START EXERCISE DATA
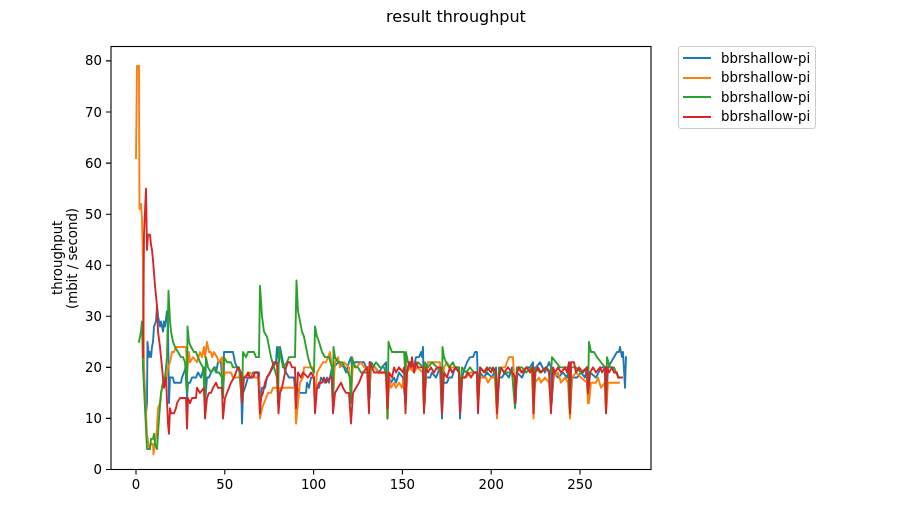
<!DOCTYPE html>
<html lang="en">
<head>
<meta charset="utf-8">
<title>result throughput</title>
<style>
:root {
  --ink: #000;
  --paper: #fff;
  --legend-border: #ccc;
  --blue: #1f77b4;
  --orange: #ff7f0e;
  --green: #2ca02c;
  --red: #d62728;
}
* { box-sizing: border-box; margin: 0; padding: 0; }
html, body { width: 912px; height: 528px; overflow: hidden; background: var(--paper); }
.chart {
  display: grid;
  grid-template: 46px 424px 58px / 111px 540px 261px;
  width: 912px;
  height: 528px;
  color: var(--ink);
  font: 13.3px/15px "DejaVu Sans", sans-serif;
}
ul { list-style: none; }
.title { grid-column: 1 / -1; padding-top: 7px; font-size: 16px; font-weight: 400; line-height: 20px; text-align: center; }
.y-axis { grid-area: 2 / 1; display: flex; justify-content: flex-end; padding-right: 9px; }
.y-label { width: 30px; height: 424px; margin-right: 5px; writing-mode: vertical-rl; transform: rotate(180deg); text-align: center; white-space: nowrap; }
.y-ticks { width: 17px; height: 459.6px; margin-top: -10.6px; display: grid; grid-template-rows: repeat(9, 51.07px); align-items: center; text-align: right; }
.plot { grid-area: 2 / 2; display: block; overflow: visible; }
.frame { fill: none; stroke: var(--ink); stroke-width: 1.1; }
.series polyline { fill: none; stroke-width: 1.9; stroke-linejoin: round; stroke-linecap: square; vector-effect: non-scaling-stroke; }
.line-blue { stroke: var(--blue); }
.line-orange { stroke: var(--orange); }
.line-green { stroke: var(--green); }
.line-red { stroke: var(--red); }
.x-ticks { grid-area: 3 / 2; display: grid; grid-template-columns: repeat(6, 88.8px); margin-left: -19.4px; padding-top: 7px; text-align: center; }
.legend { grid-area: 2 / 3; width: 138px; height: 83px; margin-left: 27px; padding: 1.5px 0 0 4px; border: 1px solid var(--legend-border); border-radius: 3px; }
.legend li { display: flex; align-items: center; gap: 10px; height: 19.5px; white-space: nowrap; }
.legend li::before { content: ""; width: 28px; height: 2px; background: var(--key); }
.key-blue { --key: var(--blue); }
.key-orange { --key: var(--orange); }
.key-green { --key: var(--green); }
.key-red { --key: var(--red); }
</style>
</head>
<body>
<main class="chart">
  <h1 class="title">result throughput</h1>

  <div class="y-axis">
    <p class="y-label">throughput<br>(mbit / second)</p>
    <ul class="y-ticks">
      <li>80</li><li>70</li><li>60</li><li>50</li><li>40</li><li>30</li><li>20</li><li>10</li><li>0</li>
    </ul>
  </div>

  <svg class="plot" width="540" height="424" viewBox="111 46 540 424" role="img" aria-label="Line chart of four throughput series over time">
    <!-- x in pixels, y in mbit per second -->
    <g class="series" transform="matrix(1 0 0 -5.107 0 469.5)">
      <polyline class="line-blue" points="146,11 147,13 147.5,25 149,22 150,23 151,22 152,24 153,25 154,28 156,29 157,32 158,30 160,28 161,29 163,27 164,29 165,28 167,31 168,28 169,13 170,18 173,18 174,17 181,17 182,18 184,19 186,20 187,14 188,17 190,17 192,18 196,18 198,19 201,18 204,20 205,13 207,18 209,18 211,19 214,20 216,19 218,21 221,21 223,14 224,23 233,23 235,21 237,20 239,20 241,18 242,9 243,15 245,16 248,18 251,18 253,19 259,19 260,13 262,16 265,16 267,18 270,19 273,20 276,21 277,24 279,21 280,24 282,22 284,20 286,19 289,18 294,18 296,13 297,16 300,15 306,15 307,17 309,16 311,18 314,18 315,13 316,16 319,16 321,18 325,17 327,18 329,17 332,20 333,13 334,20 338,21 344,20 346,19 349,21 351,22 352,20 354,21 364,21 366,20 369,20 369.5,14 371,21 375,20 379,19 382,20 386,21 387.5,12 389,18 391,17 394,18 396,17 399,19 403,18 405,14 406,19 409,20 411,21 414,20 416,22 419,22 421,23 422,22 423,24 424,12 426,18 430,18 432,19 436,18 440,20 442,10 443,17 447,17 449,18 452,18 455,20 459,19 460,10 462,18 465,20 467,21 470,22 473,22 475,23 477,23 478,16 480,19 484,18 487,19 492,18 496,20 497,12 499,18 502,18 505,19 509,18 512,20 515,18 515.5,13 517,19 522,18 526,20 530,20 533,21 533.5,14 536,20 540,21 545,19 549,21 551,20 551.5,13 554,19 558,18 563,19 567,18 569,20 570,13 572,18 577,18 581,19 585,18 587,20 588,14 590,19 596,18 601,20 605,20 606,12 608,20 611,21 614,22 617,23 619,23 620,24 622,22 623,23 625,16 626,22"/>
      <polyline class="line-orange" points="136,61 137,79 139,79 139.5,51 141,52 142,49 143,40 144,20 146,11 147,7 149,4 151,5 153,5 153.5,3 155,5 157,8 158,12 160,13 162,16 164,18 166,17 168,20 170,21 172,23 174,23 176,24 186,24 187,19 189,23 190,21 193,22 197,21 200,23 202,22 204,24 205,22 207,25 209,23 211,23 212,22 214,23 217,22 219,21 222,22 223,17 225,19 231,19 233,18 240,18 242,14 243,18 250,19 255,18 259,18 260,10 262,12 264,13 266,14 268,15 271,15 273,16 278,16 278.5,13 280,16 295,16 296,9 298,13 300,17 303,18 304,20 313,20 315,14 317,19 320,20 323,21 326,21 328,22 330,23 332,20 333,15 335,21 338,22 340,20 344,21 349,20 351,14 353,21 356,20 361,21 364,20 368,20 369,15 371,20 375,20 378,19 386,19 387.5,10 389,18 391,16 394,17 396,16 399,17 402,16 404,18 405.5,13 407,19 410,20 414,19 417,20 423,19 424,12 426,19 428,21 440,21 442,14 444,20 447,21 450,20 459,20 460,13 462,18 466,18 470,19 477,19 478,14 480,18 486,18 488,17 491,18 495,18 497,10 499,19 502,20 505,20 507,21 509,22 513,22 515,14 517,20 521,19 526,20 532,19 533.5,10 535,17 539,18 541,17 545,18 549,17 551,13 553,18 558,19 561,17 565,18 568,17 570,10 572,18 576,19 581,18 587,17 588,13 589,13 591,17 596,17 598,18 601,16 605,17 606,11 608,17 619,17"/>
      <polyline class="line-green" points="139,25 140,26 141,27 142,29 143,20 145,12 147,4 150,4 151,6 153,6 154,7 155,5 157,4 159,10 161,15 163,17 165,18 167,22 168.5,35 170,29 171,27 173,25 175,24 178,23 181,22 183,22 185,21 187,15 187.5,28 189,25 191,24 194,23 196,23 198,22 200,21 203,20 205,14 206,22 208,20 211,19 215,20 217,19 219,19 222,18 223,14 224,22 227,21 231,21 233,20 239,20 242,13 243,23 246,22 248,23 254,23 256,22 259,22 260,36 262,30 264,27 267,26 269,24 271,22 274,20 277,18 278,13 279,24 281,22 283,20 287,21 289,22 295,22 296.5,37 298,31 300,29 302,27 304,26 306,24 308,22 311,20 314,19 315,28 317,26 319,25 322,23 325,22 329,22 332,20 333,13 333.5,24 335,22 338,21 342,21 345,20 348,19 350,18 351,13 352,22 355,20 358,20 361,19 368,19 369,13 370,21 373,20 376,21 380,20 384,20 387,18 387.5,10 388.5,25 390,24 392,23 404,23 405,20 405.5,13 406,23 408,21 411,21 414,20 418,21 423,20 424,12 425,21 428,20 432,21 437,20 441,19 442,12 442.5,24 444,22 446,21 449,20 453,21 455,20 459,20 460,14 462,20 466,19 470,20 474,19 477,19 478,13 480,20 485,19 490,20 495,19 497,12 499,20 505,19 512,19 515,12 517,20 522,20 526,19 532,20 533.5,13 535,20 540,19 546,20 551,19 552,22 556,21 560,20 568,20 570,11 571,20 576,20 581,19 587,20 588,15 589,25 591,23 594,23 597,22 601,21 605,20 606,13 607,22 610,20 614,20 616,19 619,18"/>
      <polyline class="line-red" points="143,22 144,46 146,55 147,43 148,46 150,46 151,44 152,43 153,41 155,36 157,32 158,27 160,24 162,20 164,16 166,18 168,9 169,7 170,12 171,11 174,11 176,12 177,13 180,14 186,14 187,8 188,14 190,13 192,14 196,14 197,16 200,15 204,16 205,10 207,14 209,15 211,15 213,16 216,17 218,16 222,16 223,10 225,14 227,15 229,16 231,17 234,18 236,19 238,20 241,19 242,13 244,18 246,18 248,19 250,18 253,18 255,19 258,19 260,11 261,14 263,15 265,17 267,18 270,19 272,20 274,21 277,21 278.5,11 280,15 282,16 284,18 286,20 288,21 290,21 292,20 295,20 296,12 298,19 301,18 303,19 308,18 311,19 314,18 315,11 317,16 319,17 322,17 324,18 326,17 330,18 332,18 333,11 335,15 338,16 341,17 343,16 346,15 349,15 351,9 353,15 356,16 359,17 361,18 363,19 367,20 369,11 369.5,21 372,20 374,19 386,19 387.5,12 389,19 392,18 394,20 396,19 399,20 403,19 404,20 405.5,11 407,19 409,21 411,20 412,22 414,19 416,21 418,20 423,20 424,11 426,20 428,19 431,20 434,19 437,20 441,20 442,11 444,19 447,18 450,20 452,19 456,20 459,19 460,11 462,18 465,18 468,19 471,18 474,19 477,19 478,11 480,20 484,19 487,20 491,19 493,20 496,19 497,11 499,18 501,20 504,19 508,20 512,19 515,18 515,13 517,19 519,20 522,19 527,20 530,19 533,20 533.5,11 535,19 538,20 541,19 546,20 549,19 551,11 553,20 555,19 558,20 561,19 565,20 567,19 569,21 570,11 571,21 574,21 576,19 579,20 583,19 587,20 588,15 590,19 593,20 596,19 600,20 602,19 605,20 606,11 607,20 609,19 612,20 614,19 617,19 618,18 622,18"/>
    </g>
    <rect class="frame" x="111" y="46.5" width="540" height="423"/>
    <path class="frame" d="M136 469.5v5M224.8 469.5v5M313.6 469.5v5M402.4 469.5v5M491.2 469.5v5M580 469.5v5M111 469.5h-5M111 418.4h-5M111 367.4h-5M111 316.3h-5M111 265.2h-5M111 214.2h-5M111 163.1h-5M111 112h-5M111 60.9h-5"/>
  </svg>

  <ul class="legend">
    <li class="key-blue">bbrshallow-pi</li>
    <li class="key-orange">bbrshallow-pi</li>
    <li class="key-green">bbrshallow-pi</li>
    <li class="key-red">bbrshallow-pi</li>
  </ul>

  <ul class="x-ticks">
    <li>0</li><li>50</li><li>100</li><li>150</li><li>200</li><li>250</li>
  </ul>
</main>
</body>
</html>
END EXERCISE DATA
WHAT NEEDS TO BE DONE:
Could you please write out exactly the lines from the start of the entries above through the line that holds "border-box; margin: 0;", both included, with no pictures?

ANSWER TO THIS PROBLEM:
<!DOCTYPE html>
<html lang="en">
<head>
<meta charset="utf-8">
<title>result throughput</title>
<style>
:root {
  --ink: #000;
  --paper: #fff;
  --legend-border: #ccc;
  --blue: #1f77b4;
  --orange: #ff7f0e;
  --green: #2ca02c;
  --red: #d62728;
}
* { box-sizing: border-box; margin: 0; padding: 0; }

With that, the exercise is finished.